Losing our previous political editor Nick Robinson to the BBC was a bitter blow. But when I stopped hurling heavy objects at the wall and the red mist cleared, it dawned on me that Nick's departure presented me with an opportunity to re-think how we do politics on ITV News.
As the depressingly low turnout at the last two general elections has illustrated, our democracy is in trouble. Despite the laudable efforts of many hard-working parliamentarians, the political process is haemorrhaging relevance. Far too many Britons are volunteering for disenfranchisement. The charge now facing the leadership of our major political parties is that they have damaged democracy.
New Labour has not been without its successes these past seven years. Yet many people across the United Kingdom who felt a surge of optimism when Tony Blair came to power now feel disillusioned, mistrustful, let down. Michael Howard's finger-jabbing, accusatory style simply didn't work and the Liberal Democrats blew their biggest opportunity for a generation - bumbling through the campaign like the cast of Dad's Army.
No wonder we in the media struggled to sex up the campaign. No wonder the public turned away, particularly those from the lower socio-economic groups. But let us not get this wrong. It is politicians that people are tired of, not politics. Try this next time you are in the St Anne's district of Nottingham or St Paul's in Bristol or Maryhill or Moss Side: try asking whether the ordinary, decent and magnificently multicultural people of Britain care about violence, crime, health, education, housing, racism. I can tell you that they care to the point of sleepless anxiety, but they have stopped believing that politicians can help. They have lost faith. They are drifting hopelessly away from a democratic system that is supposed to provide choice, hope and a better future. It may be more perception than fact, but the perception has become the fact. It has to be dealt with.
So what can we do? How can I, as the boss of a television news organisation, help to repair the damage? Indeed, is it even my job to try?
It is important that we don't get above our station. We are an important delivery system. We have the power to reach millions of British people every day. We are required by law and regulation to be "fair and balanced" and, over the years we have earned the trust of our viewers. None of that, however, gives us the right to tell people what they should do or how they should behave. Our job, through observation, investigation and analysis, is to provide our viewers with truthful, factual information upon which they can make informed decisions.
Increasingly, however that is not nearly enough. In a world of multi-channel choice and multi-platform entertainment, broadcast news has a tough battle to make itself heard. At ITV News we understand the commercial realities of that. When people choose to watch ITV News, we know we have to give them "the works" - strong journalism, big name anchors, high-end production, whizzy graphics - the lot. If we short-change our viewers and they desert us, we go out of business. Some stories draw viewers in by their magnitude and by the extraordinary pictures that we can now deliver instantaneously - the tsunami, the Beslan school siege, the Boscastle floods and the bestial bombing of London. But work-a-day Westminster coverage, though vitally important, is another matter altogether.

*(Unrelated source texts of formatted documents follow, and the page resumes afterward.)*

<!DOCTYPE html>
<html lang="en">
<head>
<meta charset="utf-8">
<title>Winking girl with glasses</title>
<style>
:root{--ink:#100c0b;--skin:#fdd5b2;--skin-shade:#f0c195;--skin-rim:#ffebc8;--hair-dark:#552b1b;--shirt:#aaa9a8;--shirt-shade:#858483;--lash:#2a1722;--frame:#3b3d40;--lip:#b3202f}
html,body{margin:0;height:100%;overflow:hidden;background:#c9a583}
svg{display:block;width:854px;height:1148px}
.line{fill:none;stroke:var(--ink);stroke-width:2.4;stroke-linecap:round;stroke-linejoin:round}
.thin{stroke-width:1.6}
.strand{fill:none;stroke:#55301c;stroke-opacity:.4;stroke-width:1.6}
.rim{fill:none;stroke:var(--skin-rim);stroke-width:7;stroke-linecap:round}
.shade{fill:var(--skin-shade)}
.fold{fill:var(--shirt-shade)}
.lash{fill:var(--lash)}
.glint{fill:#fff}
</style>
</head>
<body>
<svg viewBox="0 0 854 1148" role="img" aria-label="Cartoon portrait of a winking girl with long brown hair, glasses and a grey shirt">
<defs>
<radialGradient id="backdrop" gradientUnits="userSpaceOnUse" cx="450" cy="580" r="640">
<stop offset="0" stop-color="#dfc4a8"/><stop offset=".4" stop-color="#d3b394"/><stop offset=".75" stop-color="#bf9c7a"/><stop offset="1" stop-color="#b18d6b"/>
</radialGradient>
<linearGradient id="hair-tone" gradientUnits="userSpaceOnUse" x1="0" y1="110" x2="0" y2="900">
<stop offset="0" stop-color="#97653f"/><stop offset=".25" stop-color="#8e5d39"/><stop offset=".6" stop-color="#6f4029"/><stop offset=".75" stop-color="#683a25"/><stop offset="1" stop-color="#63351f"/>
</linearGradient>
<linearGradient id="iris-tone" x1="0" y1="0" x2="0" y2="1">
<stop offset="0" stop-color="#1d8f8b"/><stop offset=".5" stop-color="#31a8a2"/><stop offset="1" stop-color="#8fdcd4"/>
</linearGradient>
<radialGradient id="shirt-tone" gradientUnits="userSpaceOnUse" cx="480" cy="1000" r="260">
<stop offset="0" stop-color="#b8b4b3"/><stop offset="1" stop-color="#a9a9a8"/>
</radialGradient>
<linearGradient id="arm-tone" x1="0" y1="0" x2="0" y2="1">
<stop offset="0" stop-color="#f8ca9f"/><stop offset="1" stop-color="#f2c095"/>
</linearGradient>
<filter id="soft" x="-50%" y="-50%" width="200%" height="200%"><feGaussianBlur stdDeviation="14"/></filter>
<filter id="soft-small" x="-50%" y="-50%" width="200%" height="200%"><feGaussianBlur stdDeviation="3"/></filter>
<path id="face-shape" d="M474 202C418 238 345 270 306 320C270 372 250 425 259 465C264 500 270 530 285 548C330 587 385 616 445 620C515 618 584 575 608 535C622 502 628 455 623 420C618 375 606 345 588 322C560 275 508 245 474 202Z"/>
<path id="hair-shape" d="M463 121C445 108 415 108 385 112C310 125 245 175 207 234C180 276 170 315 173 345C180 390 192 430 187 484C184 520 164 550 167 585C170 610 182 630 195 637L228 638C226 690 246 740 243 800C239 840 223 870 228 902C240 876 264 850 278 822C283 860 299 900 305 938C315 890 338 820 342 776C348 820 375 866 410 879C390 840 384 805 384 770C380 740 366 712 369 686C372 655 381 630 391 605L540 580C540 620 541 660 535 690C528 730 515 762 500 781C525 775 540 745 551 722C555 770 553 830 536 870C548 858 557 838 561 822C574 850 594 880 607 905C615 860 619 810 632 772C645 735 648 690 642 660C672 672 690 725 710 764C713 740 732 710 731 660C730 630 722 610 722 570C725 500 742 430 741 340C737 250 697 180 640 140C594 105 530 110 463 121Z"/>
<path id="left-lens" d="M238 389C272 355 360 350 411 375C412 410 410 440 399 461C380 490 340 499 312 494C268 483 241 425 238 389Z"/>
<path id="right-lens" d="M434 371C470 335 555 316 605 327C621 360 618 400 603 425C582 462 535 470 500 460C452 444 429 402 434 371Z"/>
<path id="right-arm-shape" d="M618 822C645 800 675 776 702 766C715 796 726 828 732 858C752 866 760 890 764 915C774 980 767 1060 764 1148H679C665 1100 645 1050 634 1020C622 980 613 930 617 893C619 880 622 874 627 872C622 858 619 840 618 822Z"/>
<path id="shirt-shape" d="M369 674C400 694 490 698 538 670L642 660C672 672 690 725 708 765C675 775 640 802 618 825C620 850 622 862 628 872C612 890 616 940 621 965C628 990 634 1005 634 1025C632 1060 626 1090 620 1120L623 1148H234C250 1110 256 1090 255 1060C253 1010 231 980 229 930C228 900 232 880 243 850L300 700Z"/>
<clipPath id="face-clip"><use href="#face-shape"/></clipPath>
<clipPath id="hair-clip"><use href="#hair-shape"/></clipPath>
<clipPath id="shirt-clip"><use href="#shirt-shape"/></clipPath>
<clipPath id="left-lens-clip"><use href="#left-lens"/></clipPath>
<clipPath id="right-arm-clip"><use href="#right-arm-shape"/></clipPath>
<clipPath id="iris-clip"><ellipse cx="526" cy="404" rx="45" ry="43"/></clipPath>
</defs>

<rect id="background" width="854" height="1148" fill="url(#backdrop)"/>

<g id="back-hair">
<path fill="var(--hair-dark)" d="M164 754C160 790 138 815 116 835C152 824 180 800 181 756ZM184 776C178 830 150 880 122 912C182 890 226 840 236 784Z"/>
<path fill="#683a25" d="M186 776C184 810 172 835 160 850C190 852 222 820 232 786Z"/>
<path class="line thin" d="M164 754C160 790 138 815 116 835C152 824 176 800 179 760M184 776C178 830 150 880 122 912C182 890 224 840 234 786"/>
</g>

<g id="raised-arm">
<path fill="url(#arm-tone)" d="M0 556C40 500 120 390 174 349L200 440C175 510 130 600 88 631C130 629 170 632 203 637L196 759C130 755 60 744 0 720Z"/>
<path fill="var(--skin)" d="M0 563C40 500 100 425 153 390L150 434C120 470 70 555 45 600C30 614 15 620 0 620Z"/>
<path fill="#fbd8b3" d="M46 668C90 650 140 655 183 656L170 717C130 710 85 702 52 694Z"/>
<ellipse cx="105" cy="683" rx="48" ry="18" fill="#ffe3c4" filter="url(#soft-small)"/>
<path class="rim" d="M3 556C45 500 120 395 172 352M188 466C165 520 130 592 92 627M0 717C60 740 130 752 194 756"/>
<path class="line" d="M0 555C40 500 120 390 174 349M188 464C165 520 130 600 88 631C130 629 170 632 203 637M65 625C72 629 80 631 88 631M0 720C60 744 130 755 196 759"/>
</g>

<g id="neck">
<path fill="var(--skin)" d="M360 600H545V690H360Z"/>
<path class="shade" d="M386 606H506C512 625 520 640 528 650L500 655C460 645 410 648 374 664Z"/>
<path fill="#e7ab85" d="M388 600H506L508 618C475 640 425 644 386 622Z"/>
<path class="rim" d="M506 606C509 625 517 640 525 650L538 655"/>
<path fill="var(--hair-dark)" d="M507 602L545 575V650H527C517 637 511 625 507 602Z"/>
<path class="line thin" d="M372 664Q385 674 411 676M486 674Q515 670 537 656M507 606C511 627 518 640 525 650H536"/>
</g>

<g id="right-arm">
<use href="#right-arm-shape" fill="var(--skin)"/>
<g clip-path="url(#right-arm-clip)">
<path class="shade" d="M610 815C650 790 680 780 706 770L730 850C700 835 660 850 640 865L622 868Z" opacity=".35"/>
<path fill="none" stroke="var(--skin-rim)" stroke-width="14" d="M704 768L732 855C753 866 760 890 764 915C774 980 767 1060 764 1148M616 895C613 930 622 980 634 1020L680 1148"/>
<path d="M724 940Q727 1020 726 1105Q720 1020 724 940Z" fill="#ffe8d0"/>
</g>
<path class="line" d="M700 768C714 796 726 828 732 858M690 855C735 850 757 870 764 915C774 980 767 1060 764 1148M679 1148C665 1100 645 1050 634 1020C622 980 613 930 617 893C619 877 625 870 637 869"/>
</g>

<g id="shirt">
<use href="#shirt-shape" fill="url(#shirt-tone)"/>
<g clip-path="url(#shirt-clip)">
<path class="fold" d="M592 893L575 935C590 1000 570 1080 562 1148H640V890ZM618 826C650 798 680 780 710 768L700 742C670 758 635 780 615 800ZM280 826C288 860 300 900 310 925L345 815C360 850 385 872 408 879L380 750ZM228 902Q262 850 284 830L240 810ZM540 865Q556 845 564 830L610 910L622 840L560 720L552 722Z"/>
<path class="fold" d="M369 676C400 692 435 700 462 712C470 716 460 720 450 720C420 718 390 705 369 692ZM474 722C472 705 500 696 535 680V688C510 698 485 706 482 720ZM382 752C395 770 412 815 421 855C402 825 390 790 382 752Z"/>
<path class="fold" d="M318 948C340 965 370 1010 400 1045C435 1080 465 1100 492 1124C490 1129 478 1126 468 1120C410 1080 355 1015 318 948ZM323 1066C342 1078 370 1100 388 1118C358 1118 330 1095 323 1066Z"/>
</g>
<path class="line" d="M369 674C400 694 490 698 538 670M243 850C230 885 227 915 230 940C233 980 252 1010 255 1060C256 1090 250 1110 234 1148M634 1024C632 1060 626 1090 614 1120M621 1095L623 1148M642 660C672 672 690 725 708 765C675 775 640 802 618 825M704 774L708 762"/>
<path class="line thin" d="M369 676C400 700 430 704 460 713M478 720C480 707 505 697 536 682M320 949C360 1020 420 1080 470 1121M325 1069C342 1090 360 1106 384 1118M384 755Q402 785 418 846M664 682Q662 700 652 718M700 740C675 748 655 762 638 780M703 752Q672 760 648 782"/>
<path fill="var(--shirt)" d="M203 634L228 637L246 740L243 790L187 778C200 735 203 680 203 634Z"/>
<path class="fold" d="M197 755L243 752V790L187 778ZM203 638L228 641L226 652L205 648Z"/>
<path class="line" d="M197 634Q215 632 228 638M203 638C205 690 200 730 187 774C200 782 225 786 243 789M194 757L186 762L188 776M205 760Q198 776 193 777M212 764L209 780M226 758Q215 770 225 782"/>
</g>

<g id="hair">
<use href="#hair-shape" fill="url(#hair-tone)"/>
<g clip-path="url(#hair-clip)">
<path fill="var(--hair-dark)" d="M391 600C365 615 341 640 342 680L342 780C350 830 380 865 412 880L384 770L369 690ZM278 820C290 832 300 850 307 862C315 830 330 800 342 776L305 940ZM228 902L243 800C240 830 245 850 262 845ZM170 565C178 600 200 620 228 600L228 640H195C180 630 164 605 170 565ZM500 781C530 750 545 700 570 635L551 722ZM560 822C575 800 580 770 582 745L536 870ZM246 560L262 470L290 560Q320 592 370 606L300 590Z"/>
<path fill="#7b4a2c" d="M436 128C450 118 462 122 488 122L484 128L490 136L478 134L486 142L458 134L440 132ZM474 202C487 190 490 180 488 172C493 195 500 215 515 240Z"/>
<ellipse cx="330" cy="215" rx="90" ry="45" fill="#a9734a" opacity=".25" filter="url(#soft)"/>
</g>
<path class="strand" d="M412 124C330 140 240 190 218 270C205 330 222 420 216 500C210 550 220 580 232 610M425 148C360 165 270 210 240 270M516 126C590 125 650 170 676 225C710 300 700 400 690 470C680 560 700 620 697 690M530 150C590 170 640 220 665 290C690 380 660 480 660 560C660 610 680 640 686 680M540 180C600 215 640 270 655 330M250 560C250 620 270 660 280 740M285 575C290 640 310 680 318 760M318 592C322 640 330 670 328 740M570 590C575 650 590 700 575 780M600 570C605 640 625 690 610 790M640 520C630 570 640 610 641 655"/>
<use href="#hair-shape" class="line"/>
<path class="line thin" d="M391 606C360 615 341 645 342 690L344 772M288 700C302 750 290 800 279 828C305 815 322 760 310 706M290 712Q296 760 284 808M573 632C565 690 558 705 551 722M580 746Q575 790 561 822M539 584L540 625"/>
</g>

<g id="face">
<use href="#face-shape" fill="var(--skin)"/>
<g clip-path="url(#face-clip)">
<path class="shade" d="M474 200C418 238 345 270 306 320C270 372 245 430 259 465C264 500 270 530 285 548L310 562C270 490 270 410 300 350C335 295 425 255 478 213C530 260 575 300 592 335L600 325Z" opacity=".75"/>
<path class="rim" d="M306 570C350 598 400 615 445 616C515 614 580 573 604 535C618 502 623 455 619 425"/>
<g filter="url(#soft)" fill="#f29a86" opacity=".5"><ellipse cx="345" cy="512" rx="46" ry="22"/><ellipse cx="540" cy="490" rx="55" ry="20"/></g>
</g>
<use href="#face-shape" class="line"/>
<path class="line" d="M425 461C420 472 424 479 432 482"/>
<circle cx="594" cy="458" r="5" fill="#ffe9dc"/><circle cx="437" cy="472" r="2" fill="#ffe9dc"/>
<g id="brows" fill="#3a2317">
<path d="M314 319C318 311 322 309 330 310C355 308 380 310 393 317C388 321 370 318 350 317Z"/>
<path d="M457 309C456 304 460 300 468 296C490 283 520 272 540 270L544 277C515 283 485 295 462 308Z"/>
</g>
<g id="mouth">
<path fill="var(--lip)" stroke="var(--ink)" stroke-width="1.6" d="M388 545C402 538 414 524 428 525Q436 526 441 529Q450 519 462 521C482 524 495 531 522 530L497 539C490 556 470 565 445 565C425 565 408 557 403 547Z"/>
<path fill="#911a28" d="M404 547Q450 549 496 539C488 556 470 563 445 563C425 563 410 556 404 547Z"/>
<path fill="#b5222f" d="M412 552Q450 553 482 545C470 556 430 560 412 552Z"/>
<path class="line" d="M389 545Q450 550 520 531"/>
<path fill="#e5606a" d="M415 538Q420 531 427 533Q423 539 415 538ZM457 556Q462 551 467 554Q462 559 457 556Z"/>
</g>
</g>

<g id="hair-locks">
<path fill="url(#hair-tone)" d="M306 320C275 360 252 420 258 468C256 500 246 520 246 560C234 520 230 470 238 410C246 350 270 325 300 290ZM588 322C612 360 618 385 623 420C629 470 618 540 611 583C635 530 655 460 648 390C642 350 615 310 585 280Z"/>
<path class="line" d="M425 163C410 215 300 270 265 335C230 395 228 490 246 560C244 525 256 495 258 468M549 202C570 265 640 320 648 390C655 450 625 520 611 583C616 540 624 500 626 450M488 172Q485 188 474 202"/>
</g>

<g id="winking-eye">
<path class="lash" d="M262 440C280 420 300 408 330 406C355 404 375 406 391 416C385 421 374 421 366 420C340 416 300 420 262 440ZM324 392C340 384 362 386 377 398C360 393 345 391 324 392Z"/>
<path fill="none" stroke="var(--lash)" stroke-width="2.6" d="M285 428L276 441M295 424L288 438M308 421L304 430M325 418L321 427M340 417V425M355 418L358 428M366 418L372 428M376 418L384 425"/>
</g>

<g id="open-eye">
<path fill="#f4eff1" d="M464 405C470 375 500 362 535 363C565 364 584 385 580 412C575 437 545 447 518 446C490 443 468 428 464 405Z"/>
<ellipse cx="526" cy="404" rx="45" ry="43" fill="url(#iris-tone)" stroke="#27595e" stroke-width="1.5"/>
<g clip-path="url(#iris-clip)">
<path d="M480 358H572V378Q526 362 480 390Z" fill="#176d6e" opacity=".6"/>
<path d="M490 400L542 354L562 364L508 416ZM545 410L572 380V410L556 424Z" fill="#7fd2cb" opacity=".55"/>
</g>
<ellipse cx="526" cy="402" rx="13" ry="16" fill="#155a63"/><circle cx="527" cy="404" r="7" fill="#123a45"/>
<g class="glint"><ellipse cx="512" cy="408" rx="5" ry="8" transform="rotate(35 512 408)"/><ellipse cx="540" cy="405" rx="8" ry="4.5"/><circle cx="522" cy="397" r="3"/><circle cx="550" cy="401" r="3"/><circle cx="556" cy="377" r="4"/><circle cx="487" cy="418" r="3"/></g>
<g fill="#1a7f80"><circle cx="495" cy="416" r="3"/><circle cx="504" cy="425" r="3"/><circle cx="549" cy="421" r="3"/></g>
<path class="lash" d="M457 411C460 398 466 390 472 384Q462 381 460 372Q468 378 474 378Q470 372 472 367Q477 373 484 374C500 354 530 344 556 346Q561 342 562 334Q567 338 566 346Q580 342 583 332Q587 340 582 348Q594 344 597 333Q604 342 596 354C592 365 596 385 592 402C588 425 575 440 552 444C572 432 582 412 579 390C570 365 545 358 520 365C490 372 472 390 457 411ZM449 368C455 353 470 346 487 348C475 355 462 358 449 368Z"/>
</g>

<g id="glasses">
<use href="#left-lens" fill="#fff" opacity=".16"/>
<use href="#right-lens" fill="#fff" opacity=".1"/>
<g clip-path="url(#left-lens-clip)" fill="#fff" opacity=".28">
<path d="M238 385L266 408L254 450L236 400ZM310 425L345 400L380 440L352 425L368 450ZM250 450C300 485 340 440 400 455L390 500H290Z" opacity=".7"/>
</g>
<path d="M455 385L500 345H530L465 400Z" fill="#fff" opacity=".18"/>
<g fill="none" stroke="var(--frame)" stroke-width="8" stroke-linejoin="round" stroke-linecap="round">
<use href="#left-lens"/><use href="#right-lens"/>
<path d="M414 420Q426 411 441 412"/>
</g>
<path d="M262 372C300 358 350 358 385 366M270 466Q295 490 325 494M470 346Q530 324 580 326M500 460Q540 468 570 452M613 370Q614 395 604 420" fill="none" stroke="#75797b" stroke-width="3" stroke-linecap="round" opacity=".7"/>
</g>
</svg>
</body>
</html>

Pictures of men and women bellowing at each other from rows of green leather benches; shots of correspondents standing in front of Big Ben trying to make sense of it - not exactly Hollywood, is it? Nonetheless sometimes we have to settle for it. Political correspondents have to be immersed in the Westminster world. But it shouldn't be house arrest.
Tom Bradby, Daisy Sampson and our two other fine correspondents, Libby Wiener and Angus Walker, need to get out more. I'll encourage them to travel up and down the land viewing politics from the other end of the telescope; testing whether what the politicians say makes sense on the ground, uncovering evidence to challenge the Parliamentary rhetoric and, yes, to applaud success where it exists.
In other words I'd like a little bit more reporting from around the country on the consequences of political decisions - how they affect "real" people - and a little less from the green benches. It is not our primary role to re-connect politics to the people. But it is our job to make the stuff interesting and relevant to our viewers. If the former is a side effect of the latter, then I'm happy.
And it helps if those delivering the story have "star potential". Apart from his journalistic credentials, one of the things that attracted me to Nick Robinson was his star quality. Now he'd be the first to admit that he's not exactly a looker, but he is memorable. Tom and Daisy have huge star potential. They are well on the way to becoming household names already and if that helps to get political issues noticed, then that's another tick in another box. In the post-Nick Robinson era, our fresh, new team will try a few new tricks.
Maybe politics can be sexy after all.Reuse content